[Stored data entries]
******

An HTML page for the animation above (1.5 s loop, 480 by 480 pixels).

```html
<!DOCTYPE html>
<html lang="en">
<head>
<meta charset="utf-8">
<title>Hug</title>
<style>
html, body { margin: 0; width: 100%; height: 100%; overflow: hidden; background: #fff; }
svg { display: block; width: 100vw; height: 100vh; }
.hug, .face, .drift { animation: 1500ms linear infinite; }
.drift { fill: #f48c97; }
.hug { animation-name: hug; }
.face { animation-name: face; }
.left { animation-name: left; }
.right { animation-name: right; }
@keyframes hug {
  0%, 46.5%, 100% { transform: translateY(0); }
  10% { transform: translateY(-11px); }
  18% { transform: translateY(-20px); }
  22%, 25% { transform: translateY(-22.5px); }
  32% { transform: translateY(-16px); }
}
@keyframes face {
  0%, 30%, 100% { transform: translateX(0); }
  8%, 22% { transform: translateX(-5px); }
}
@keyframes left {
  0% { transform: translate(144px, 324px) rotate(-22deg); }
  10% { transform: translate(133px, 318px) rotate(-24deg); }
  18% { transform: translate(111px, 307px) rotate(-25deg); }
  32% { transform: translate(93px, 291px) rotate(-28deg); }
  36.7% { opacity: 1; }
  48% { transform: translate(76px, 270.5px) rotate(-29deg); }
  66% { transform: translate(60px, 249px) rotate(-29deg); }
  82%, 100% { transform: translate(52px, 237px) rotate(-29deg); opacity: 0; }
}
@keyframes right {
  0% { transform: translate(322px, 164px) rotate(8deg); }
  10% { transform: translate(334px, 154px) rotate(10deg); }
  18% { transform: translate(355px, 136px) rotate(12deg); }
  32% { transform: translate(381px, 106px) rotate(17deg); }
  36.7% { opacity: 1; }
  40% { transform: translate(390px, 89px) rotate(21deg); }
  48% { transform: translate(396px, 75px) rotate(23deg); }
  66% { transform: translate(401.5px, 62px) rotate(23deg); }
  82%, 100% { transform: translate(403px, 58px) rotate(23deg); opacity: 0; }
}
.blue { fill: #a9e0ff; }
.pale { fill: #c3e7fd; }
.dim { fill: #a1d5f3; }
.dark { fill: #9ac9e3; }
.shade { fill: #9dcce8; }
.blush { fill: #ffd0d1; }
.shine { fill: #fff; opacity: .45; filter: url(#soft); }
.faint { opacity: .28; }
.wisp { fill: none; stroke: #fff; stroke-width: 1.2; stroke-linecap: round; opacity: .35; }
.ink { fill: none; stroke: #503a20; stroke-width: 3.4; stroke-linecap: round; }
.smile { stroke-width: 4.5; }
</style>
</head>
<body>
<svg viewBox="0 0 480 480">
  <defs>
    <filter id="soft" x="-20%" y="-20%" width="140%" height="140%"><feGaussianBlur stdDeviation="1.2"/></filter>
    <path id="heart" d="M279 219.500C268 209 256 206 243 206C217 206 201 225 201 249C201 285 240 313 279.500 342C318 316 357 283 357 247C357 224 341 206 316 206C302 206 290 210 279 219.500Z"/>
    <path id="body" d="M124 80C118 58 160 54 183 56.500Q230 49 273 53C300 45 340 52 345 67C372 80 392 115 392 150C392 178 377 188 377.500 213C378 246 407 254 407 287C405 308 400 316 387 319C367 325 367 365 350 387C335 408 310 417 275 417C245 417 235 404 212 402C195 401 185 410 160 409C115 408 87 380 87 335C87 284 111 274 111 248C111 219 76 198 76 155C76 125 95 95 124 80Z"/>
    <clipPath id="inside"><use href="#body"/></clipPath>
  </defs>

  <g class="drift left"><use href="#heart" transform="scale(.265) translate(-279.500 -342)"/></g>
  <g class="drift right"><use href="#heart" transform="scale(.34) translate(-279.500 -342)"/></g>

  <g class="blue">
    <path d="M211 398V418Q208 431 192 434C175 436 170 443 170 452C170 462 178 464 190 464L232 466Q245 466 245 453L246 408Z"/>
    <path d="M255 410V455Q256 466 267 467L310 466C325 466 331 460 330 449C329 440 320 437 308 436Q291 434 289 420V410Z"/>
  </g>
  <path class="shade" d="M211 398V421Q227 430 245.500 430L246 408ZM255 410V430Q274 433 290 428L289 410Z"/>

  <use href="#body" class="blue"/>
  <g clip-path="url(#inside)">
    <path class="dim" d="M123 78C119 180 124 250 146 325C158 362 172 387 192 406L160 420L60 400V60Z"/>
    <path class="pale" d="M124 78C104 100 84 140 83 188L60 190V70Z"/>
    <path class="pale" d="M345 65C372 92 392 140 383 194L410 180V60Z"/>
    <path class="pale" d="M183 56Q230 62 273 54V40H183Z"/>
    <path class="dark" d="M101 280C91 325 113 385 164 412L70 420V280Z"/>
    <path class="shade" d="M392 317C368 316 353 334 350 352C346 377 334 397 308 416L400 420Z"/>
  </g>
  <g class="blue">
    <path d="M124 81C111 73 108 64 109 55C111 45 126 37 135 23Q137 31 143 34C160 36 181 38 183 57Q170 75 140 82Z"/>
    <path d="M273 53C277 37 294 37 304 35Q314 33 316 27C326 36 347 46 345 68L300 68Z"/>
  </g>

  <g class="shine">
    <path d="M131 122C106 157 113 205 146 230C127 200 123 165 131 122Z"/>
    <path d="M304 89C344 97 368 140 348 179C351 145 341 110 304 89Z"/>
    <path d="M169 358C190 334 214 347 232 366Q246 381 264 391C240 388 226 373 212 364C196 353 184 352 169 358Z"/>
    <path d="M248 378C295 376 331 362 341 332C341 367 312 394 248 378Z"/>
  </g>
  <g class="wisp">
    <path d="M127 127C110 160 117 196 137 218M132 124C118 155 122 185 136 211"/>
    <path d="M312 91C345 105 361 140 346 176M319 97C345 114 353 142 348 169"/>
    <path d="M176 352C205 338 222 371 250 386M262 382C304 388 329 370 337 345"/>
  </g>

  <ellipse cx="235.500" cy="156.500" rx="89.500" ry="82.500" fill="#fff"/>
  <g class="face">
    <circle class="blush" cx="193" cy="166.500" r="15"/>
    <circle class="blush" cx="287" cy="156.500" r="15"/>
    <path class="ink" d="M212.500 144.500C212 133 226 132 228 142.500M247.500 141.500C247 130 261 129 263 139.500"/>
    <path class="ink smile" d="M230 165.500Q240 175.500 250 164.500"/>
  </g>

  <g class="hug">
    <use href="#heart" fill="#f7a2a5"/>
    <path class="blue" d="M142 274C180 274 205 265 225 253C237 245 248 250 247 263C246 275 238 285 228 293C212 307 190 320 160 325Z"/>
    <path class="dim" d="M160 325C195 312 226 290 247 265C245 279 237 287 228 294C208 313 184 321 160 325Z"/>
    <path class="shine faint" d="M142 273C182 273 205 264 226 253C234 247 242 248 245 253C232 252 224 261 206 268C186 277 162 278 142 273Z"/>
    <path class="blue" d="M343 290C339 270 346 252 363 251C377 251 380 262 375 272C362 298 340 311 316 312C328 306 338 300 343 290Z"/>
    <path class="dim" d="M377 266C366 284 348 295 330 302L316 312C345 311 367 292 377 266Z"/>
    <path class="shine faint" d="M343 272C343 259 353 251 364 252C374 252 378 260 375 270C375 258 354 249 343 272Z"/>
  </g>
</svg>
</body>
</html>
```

******

- [GOAL OF THE EXERCISE] The answer must be every line of the records that contains the word "smile".

- [TASK RESPONSE]
.smile { stroke-width: 4.5; }
    <path class="ink smile" d="M230 165.500Q240 175.500 250 164.500"/>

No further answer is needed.